• Task to carry out
Please retype the whole listing so that it matches the original exactly.
[Material provided — start]
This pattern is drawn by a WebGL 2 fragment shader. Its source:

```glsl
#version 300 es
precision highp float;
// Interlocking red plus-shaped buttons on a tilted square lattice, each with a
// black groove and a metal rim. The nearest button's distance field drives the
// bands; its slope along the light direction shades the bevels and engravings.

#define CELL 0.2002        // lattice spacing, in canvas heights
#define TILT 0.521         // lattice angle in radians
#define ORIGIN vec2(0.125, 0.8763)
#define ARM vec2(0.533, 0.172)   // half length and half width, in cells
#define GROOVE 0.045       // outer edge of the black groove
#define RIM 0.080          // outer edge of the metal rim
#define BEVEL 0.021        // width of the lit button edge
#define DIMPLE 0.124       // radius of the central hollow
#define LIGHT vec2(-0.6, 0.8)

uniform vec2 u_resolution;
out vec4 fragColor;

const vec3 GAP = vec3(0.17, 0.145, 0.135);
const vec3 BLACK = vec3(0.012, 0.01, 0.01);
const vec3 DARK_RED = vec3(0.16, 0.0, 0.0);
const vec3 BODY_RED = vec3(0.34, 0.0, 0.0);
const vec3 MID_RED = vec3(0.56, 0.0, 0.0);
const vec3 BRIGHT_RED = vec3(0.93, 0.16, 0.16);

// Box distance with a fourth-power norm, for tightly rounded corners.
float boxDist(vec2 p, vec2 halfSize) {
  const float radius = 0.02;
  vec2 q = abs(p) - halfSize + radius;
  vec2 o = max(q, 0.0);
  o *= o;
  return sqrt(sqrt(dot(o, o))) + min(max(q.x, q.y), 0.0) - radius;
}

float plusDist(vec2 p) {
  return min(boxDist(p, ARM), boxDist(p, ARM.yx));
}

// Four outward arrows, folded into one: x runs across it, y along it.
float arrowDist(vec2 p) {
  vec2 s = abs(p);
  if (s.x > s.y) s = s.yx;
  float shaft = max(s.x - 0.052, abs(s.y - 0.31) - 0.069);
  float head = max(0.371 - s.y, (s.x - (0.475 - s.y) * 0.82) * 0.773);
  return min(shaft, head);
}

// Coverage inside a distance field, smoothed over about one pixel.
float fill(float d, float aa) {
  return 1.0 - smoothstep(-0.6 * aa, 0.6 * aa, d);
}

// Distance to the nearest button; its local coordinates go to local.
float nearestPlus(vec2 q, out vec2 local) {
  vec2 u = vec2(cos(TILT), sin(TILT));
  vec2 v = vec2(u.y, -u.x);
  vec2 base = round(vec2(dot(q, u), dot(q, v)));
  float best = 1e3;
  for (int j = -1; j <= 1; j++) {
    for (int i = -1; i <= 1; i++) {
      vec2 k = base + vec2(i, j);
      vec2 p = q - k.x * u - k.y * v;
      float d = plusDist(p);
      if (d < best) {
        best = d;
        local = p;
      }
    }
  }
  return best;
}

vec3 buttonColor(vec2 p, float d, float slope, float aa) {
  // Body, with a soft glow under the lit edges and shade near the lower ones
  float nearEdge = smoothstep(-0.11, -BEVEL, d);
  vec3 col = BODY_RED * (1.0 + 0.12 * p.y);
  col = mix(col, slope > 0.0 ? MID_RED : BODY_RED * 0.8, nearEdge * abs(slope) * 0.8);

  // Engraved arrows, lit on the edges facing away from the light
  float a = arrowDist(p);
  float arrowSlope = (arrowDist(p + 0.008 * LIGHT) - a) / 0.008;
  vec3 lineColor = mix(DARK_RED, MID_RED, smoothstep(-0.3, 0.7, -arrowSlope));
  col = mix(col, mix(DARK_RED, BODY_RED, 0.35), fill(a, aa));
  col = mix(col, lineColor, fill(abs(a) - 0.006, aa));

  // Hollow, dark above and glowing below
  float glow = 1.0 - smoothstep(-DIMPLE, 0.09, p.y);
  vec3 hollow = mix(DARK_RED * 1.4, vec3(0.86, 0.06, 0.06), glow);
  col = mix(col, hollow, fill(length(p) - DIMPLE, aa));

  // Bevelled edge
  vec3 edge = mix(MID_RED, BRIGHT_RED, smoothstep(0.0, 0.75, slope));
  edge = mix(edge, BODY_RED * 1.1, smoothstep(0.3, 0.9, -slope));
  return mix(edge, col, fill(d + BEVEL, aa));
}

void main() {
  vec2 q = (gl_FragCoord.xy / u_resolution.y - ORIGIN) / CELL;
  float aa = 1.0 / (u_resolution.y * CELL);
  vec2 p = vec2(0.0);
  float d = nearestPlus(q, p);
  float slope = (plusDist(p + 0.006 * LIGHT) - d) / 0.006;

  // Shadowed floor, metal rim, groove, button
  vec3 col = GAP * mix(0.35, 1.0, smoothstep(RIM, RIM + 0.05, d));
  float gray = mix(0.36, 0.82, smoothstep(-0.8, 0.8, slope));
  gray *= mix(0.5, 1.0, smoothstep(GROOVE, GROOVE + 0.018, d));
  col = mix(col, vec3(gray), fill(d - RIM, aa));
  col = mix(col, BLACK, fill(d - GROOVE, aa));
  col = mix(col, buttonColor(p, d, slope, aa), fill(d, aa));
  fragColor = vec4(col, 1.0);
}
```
[Material provided — finish]
• Response box
This pattern is drawn by a WebGL 2 fragment shader. Its source:

```glsl
#version 300 es
precision highp float;
// Interlocking red plus-shaped buttons on a tilted square lattice, each with a
// black groove and a metal rim. The nearest button's distance field drives the
// bands; its slope along the light direction shades the bevels and engravings.

#define CELL 0.2002        // lattice spacing, in canvas heights
#define TILT 0.521         // lattice angle in radians
#define ORIGIN vec2(0.125, 0.8763)
#define ARM vec2(0.533, 0.172)   // half length and half width, in cells
#define GROOVE 0.045       // outer edge of the black groove
#define RIM 0.080          // outer edge of the metal rim
#define BEVEL 0.021        // width of the lit button edge
#define DIMPLE 0.124       // radius of the central hollow
#define LIGHT vec2(-0.6, 0.8)

uniform vec2 u_resolution;
out vec4 fragColor;

const vec3 GAP = vec3(0.17, 0.145, 0.135);
const vec3 BLACK = vec3(0.012, 0.01, 0.01);
const vec3 DARK_RED = vec3(0.16, 0.0, 0.0);
const vec3 BODY_RED = vec3(0.34, 0.0, 0.0);
const vec3 MID_RED = vec3(0.56, 0.0, 0.0);
const vec3 BRIGHT_RED = vec3(0.93, 0.16, 0.16);

// Box distance with a fourth-power norm, for tightly rounded corners.
float boxDist(vec2 p, vec2 halfSize) {
  const float radius = 0.02;
  vec2 q = abs(p) - halfSize + radius;
  vec2 o = max(q, 0.0);
  o *= o;
  return sqrt(sqrt(dot(o, o))) + min(max(q.x, q.y), 0.0) - radius;
}

float plusDist(vec2 p) {
  return min(boxDist(p, ARM), boxDist(p, ARM.yx));
}

// Four outward arrows, folded into one: x runs across it, y along it.
float arrowDist(vec2 p) {
  vec2 s = abs(p);
  if (s.x > s.y) s = s.yx;
  float shaft = max(s.x - 0.052, abs(s.y - 0.31) - 0.069);
  float head = max(0.371 - s.y, (s.x - (0.475 - s.y) * 0.82) * 0.773);
  return min(shaft, head);
}

// Coverage inside a distance field, smoothed over about one pixel.
float fill(float d, float aa) {
  return 1.0 - smoothstep(-0.6 * aa, 0.6 * aa, d);
}

// Distance to the nearest button; its local coordinates go to local.
float nearestPlus(vec2 q, out vec2 local) {
  vec2 u = vec2(cos(TILT), sin(TILT));
  vec2 v = vec2(u.y, -u.x);
  vec2 base = round(vec2(dot(q, u), dot(q, v)));
  float best = 1e3;
  for (int j = -1; j <= 1; j++) {
    for (int i = -1; i <= 1; i++) {
      vec2 k = base + vec2(i, j);
      vec2 p = q - k.x * u - k.y * v;
      float d = plusDist(p);
      if (d < best) {
        best = d;
        local = p;
      }
    }
  }
  return best;
}

vec3 buttonColor(vec2 p, float d, float slope, float aa) {
  // Body, with a soft glow under the lit edges and shade near the lower ones
  float nearEdge = smoothstep(-0.11, -BEVEL, d);
  vec3 col = BODY_RED * (1.0 + 0.12 * p.y);
  col = mix(col, slope > 0.0 ? MID_RED : BODY_RED * 0.8, nearEdge * abs(slope) * 0.8);

  // Engraved arrows, lit on the edges facing away from the light
  float a = arrowDist(p);
  float arrowSlope = (arrowDist(p + 0.008 * LIGHT) - a) / 0.008;
  vec3 lineColor = mix(DARK_RED, MID_RED, smoothstep(-0.3, 0.7, -arrowSlope));
  col = mix(col, mix(DARK_RED, BODY_RED, 0.35), fill(a, aa));
  col = mix(col, lineColor, fill(abs(a) - 0.006, aa));

  // Hollow, dark above and glowing below
  float glow = 1.0 - smoothstep(-DIMPLE, 0.09, p.y);
  vec3 hollow = mix(DARK_RED * 1.4, vec3(0.86, 0.06, 0.06), glow);
  col = mix(col, hollow, fill(length(p) - DIMPLE, aa));

  // Bevelled edge
  vec3 edge = mix(MID_RED, BRIGHT_RED, smoothstep(0.0, 0.75, slope));
  edge = mix(edge, BODY_RED * 1.1, smoothstep(0.3, 0.9, -slope));
  return mix(edge, col, fill(d + BEVEL, aa));
}

void main() {
  vec2 q = (gl_FragCoord.xy / u_resolution.y - ORIGIN) / CELL;
  float aa = 1.0 / (u_resolution.y * CELL);
  vec2 p = vec2(0.0);
  float d = nearestPlus(q, p);
  float slope = (plusDist(p + 0.006 * LIGHT) - d) / 0.006;

  // Shadowed floor, metal rim, groove, button
  vec3 col = GAP * mix(0.35, 1.0, smoothstep(RIM, RIM + 0.05, d));
  float gray = mix(0.36, 0.82, smoothstep(-0.8, 0.8, slope));
  gray *= mix(0.5, 1.0, smoothstep(GROOVE, GROOVE + 0.018, d));
  col = mix(col, vec3(gray), fill(d - RIM, aa));
  col = mix(col, BLACK, fill(d - GROOVE, aa));
  col = mix(col, buttonColor(p, d, slope, aa), fill(d, aa));
  fragColor = vec4(col, 1.0);
}
```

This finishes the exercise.